He called on Boris Johnson to force Nvidia to sign legally-binding terms agreeing to preserve UK jobs, maintain ARM's market neutrality, and secure exemptions from US rules that would ban ARM from dealing with China. If the UK government can't secure these commitments, Hauser said it should support an IPO of ARM on the London Stock Exchange. I think NVDA has opened a nasty can of worms. Of course, if NVDA does crater, you will hear me shouting from the rooftops to buy, buy, buy.
I started a position in Vroom (VRM) like I said I would. I bought a bunch of SPACs which I'm not ready to reveal right now. SPACs have just become so nuts that I need to write a piece just to talk about them. I'm building a position in Rocket Mortgage (RKT), more on that tomorrow.

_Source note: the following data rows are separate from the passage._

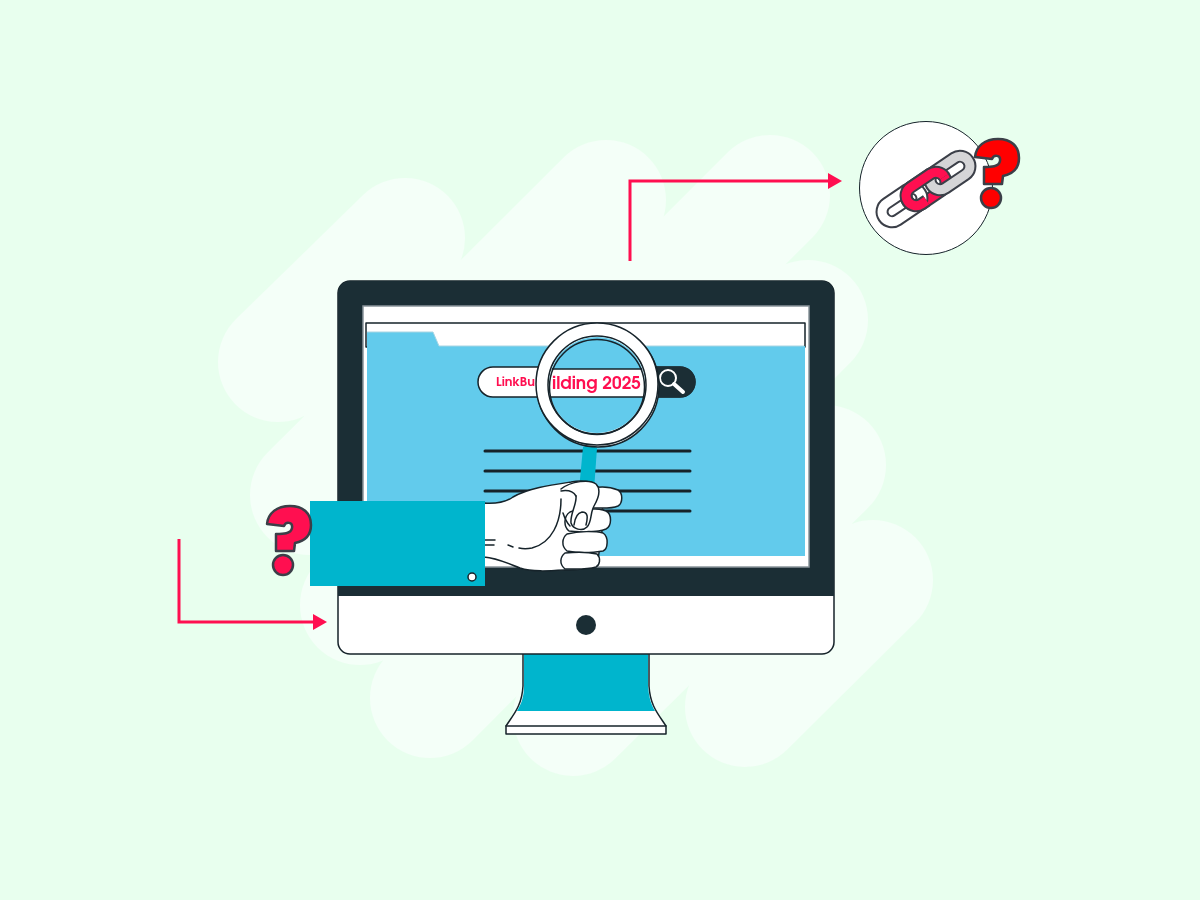
<!DOCTYPE html>
<html lang="en">
<head>
<meta charset="utf-8">
<title>Link building search illustration</title>
<style>
:root {
  --mint: #e8ffee;
  --mint-light: #f4fff8;
  --ink: #1b2e35;
  --line: #16232a;
  --sky: #62cbec;
  --teal: #00b5cd;
  --pink: #ff0f50;
  --red: #ff0000;
  --outline: #3b3f48;
  --grey: #d5d5d7;
  --white: #fff;
}
html, body { margin: 0; height: 100%; overflow: hidden; background: var(--mint); }
svg { display: block; width: 1200px; height: 900px; }
.brush { fill: none; stroke: var(--mint-light); stroke-width: 120; stroke-linecap: round; }
.outlined { fill: var(--white); stroke: var(--line); stroke-width: 1.5; stroke-linejoin: round; stroke-linecap: round; }
.crease { fill: none; stroke: var(--line); stroke-width: 1.5; stroke-linecap: round; }
.arrow-line { fill: none; stroke: var(--pink); stroke-width: 3; }
.arrow-head { fill: var(--pink); }
.text-line { stroke: var(--line); stroke-width: 3; stroke-linecap: round; }
.mark { stroke: var(--outline); stroke-width: 2.5; stroke-linejoin: round; }
.link-edge { fill: none; stroke: var(--outline); stroke-width: 13; }
.link-body { fill: none; stroke-width: 9; }
.query { font-family: "TeX Gyre Adventor", Inter, sans-serif; font-weight: 700; fill: var(--pink); }
</style>
</head>
<body>
<svg viewBox="0 0 1200 900" xmlns="http://www.w3.org/2000/svg">
  <defs>
    <g id="question-mark" class="mark">
      <path d="M1 19C2 8 11 1 24 1C37 1 45 8 45 20C45 31 39 36 29 38L28 46H10V29C17 29 25 29 26 23C27 17 20 16 18 21Z"/>
      <circle cx="17" cy="60" r="10"/>
    </g>
    <rect id="chain-link" x="-22" y="-10" width="44" height="20" rx="10"/>
    <clipPath id="lens-clip"><circle cx="597" cy="385" r="48"/></clipPath>
    <clipPath id="link-front"><path d="M-30-20H30V0H-6V20H-30Z"/></clipPath>
  </defs>

  <rect width="1200" height="900" fill="var(--mint)"/>

  <g id="brush-backdrop" class="brush">
    <path d="M278 362L405 238M310 495L606 200M360 605L770 195M430 698L808 320M573 716L826 465M745 707L873 580"/>
  </g>

  <g id="arrows">
    <path class="arrow-line" d="M630 261V181H830"/>
    <path class="arrow-head" d="M828 173L842 181L828 189Z"/>
    <path class="arrow-line" d="M179 539V622H316"/>
    <path class="arrow-head" d="M313 614L327 622L313 630Z"/>
  </g>

  <g id="monitor">
    <path class="outlined" d="M523 650V686C522 706 513 715 506 726V734H666V726C659 715 650 706 649 686V650Z"/>
    <path d="M524 654H648V686C649 698 651 704 655 711H517C521 704 524 698 524 686Z" fill="var(--teal)"/>
    <path class="crease" d="M506 726H666"/>
    <rect class="outlined" x="338" y="281" width="496" height="373" rx="12"/>
    <path d="M338 596V293A12 12 0 0 1 350 281H822A12 12 0 0 1 834 293V596Z" fill="var(--ink)"/>
    <circle cx="586" cy="625" r="10" fill="var(--ink)"/>
    <rect x="363" y="306" width="446" height="261" fill="var(--white)" stroke="#89949a" stroke-width="1.5"/>
  </g>

  <g id="browser-folder">
    <rect class="outlined" x="366" y="323" width="439" height="24"/>
    <path d="M367 332H433L439 346H805V556H367Z" fill="var(--sky)"/>
    <path d="M367 332H433L439 346H804" fill="none" stroke="#a8d5e3"/>
  </g>

  <g id="search-bar">
    <rect x="478" y="367" width="217" height="30" rx="15" fill="var(--white)" stroke="var(--line)" stroke-width="1.5"/>
    <path d="M645 366.500H680A15.500 15.500 0 0 1 680 397.500H645Z" fill="var(--ink)"/>
    <circle cx="668" cy="378" r="8" fill="none" stroke="var(--white)" stroke-width="2"/>
    <path d="M674 384L683 392" stroke="var(--white)" stroke-width="4" stroke-linecap="round"/>
    <text class="query" x="496" y="386" font-size="11.500" textLength="39" lengthAdjust="spacingAndGlyphs">LinkBu</text>
  </g>

  <g id="result-lines" class="text-line">
    <path d="M485 451H690M485 471H690M485 491H690M485 511H690"/>
  </g>

  <g id="magnifier">
    <path d="M583 447Q590 444 597 448L594 490H579Z" fill="var(--teal)"/>
    <circle class="outlined" cx="598" cy="386" r="61"/>
    <circle class="outlined" cx="597" cy="384" r="61"/>
    <circle cx="597" cy="385" r="49" class="outlined"/>
    <g clip-path="url(#lens-clip)">
      <rect x="545" y="335" width="105" height="100" fill="var(--sky)"/>
      <rect x="545" y="369" width="105" height="28" fill="var(--white)"/>
      <path d="M545 369H650M545 397H650" stroke="var(--line)" stroke-width="1.500"/>
      <text class="query" x="552" y="389" font-size="17" textLength="89" lengthAdjust="spacingAndGlyphs">ilding 2025</text>
    </g>
    <circle class="crease" cx="597" cy="387" r="47.500"/>
  </g>

  <g id="hand">
    <path class="outlined" d="M484 503C498 504 506 502 513 497C529 488 551 485 571 482C582 480 594 481 598 487L604 516L598 560C590 570 577 570 565 570C548 571 532 572 520 568C507 563 497 558 484 557Z"/>
    <path class="outlined" d="M592 488C602 486 611 487 618 490C623 493 623 503 618 506C611 509 603 508 593 508Z"/>
    <path class="outlined" d="M570 512C580 508 598 508 606 511C612 514 612 526 606 529C596 533 582 532 569 531C563 526 564 516 570 512Z"/>
    <path class="outlined" d="M567 534C579 531 595 531 603 533C609 537 608 549 603 551C592 553 577 553 567 551C561 546 562 538 567 534Z"/>
    <path class="outlined" d="M565 553C576 552 588 552 597 554C601 558 600 565 596 567C586 570 574 569 565 569C559 564 560 557 565 553Z"/>
    <path class="outlined" d="M561 489C571 481 590 479 596 484C602 490 598 499 594 506C590 513 592 522 587 527C582 532 573 529 571 523C570 514 577 504 576 496"/>
    <path class="crease" d="M574 525C575 517 577 513 582 512C588 512 588 517 586 525M576 496C573 491 567 490 561 491M563 513C565 519 567 523 570 526M561 499C561 522 552 543 532 548C527 549 523 549 519 548M513 547L508 545M485 540H495M485 545H494"/>
  </g>
  <g id="sleeve">
    <rect x="310" y="501" width="175" height="85" fill="var(--teal)"/>
    <circle class="outlined" cx="472" cy="577" r="4"/>
  </g>

  <g id="chain-badge">
    <circle cx="926" cy="188" r="66.500" fill="var(--white)" stroke="var(--line)" stroke-width="1"/>
    <g transform="translate(926 189) rotate(-34)">
      <use href="#chain-link" class="link-edge"/>
      <use href="#chain-link" class="link-body" stroke="var(--pink)"/>
    </g>
    <g transform="translate(902 205) rotate(-34)">
      <use href="#chain-link" class="link-edge"/>
      <use href="#chain-link" class="link-body" stroke="var(--white)"/>
    </g>
    <g transform="translate(950 173) rotate(-34)">
      <use href="#chain-link" class="link-edge"/>
      <use href="#chain-link" class="link-body" stroke="var(--grey)"/>
    </g>
    <g transform="translate(926 189) rotate(-34)" clip-path="url(#link-front)">
      <use href="#chain-link" class="link-edge"/>
      <use href="#chain-link" class="link-body" stroke="var(--pink)"/>
    </g>
  </g>

  <g id="question-marks">
    <use href="#question-mark" x="974" y="138" fill="var(--red)"/>
    <use href="#question-mark" x="266" y="505" fill="var(--pink)"/>
  </g>
</svg>
</body>
</html>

Also like I said I'm creating a speculative position in GILD in addition to my investment. I also rolled my DraftKings (DKNG) calls up and out to February liberating some premium and then spreading them once again to hopefully generate further revenue by Oct. 2.
This article was written by
Disclosure: I am/we are long VRM. I wrote this article myself, and it expresses my own opinions. I am not receiving compensation for it (other than from Seeking Alpha). I have no business relationship with any company whose stock is mentioned in this article.
Additional disclosure: I started a position in VRM, RKT, and GILD. I also rolled my DKNG position up and out to February and re-spread with short calls and an Oct 2 expiry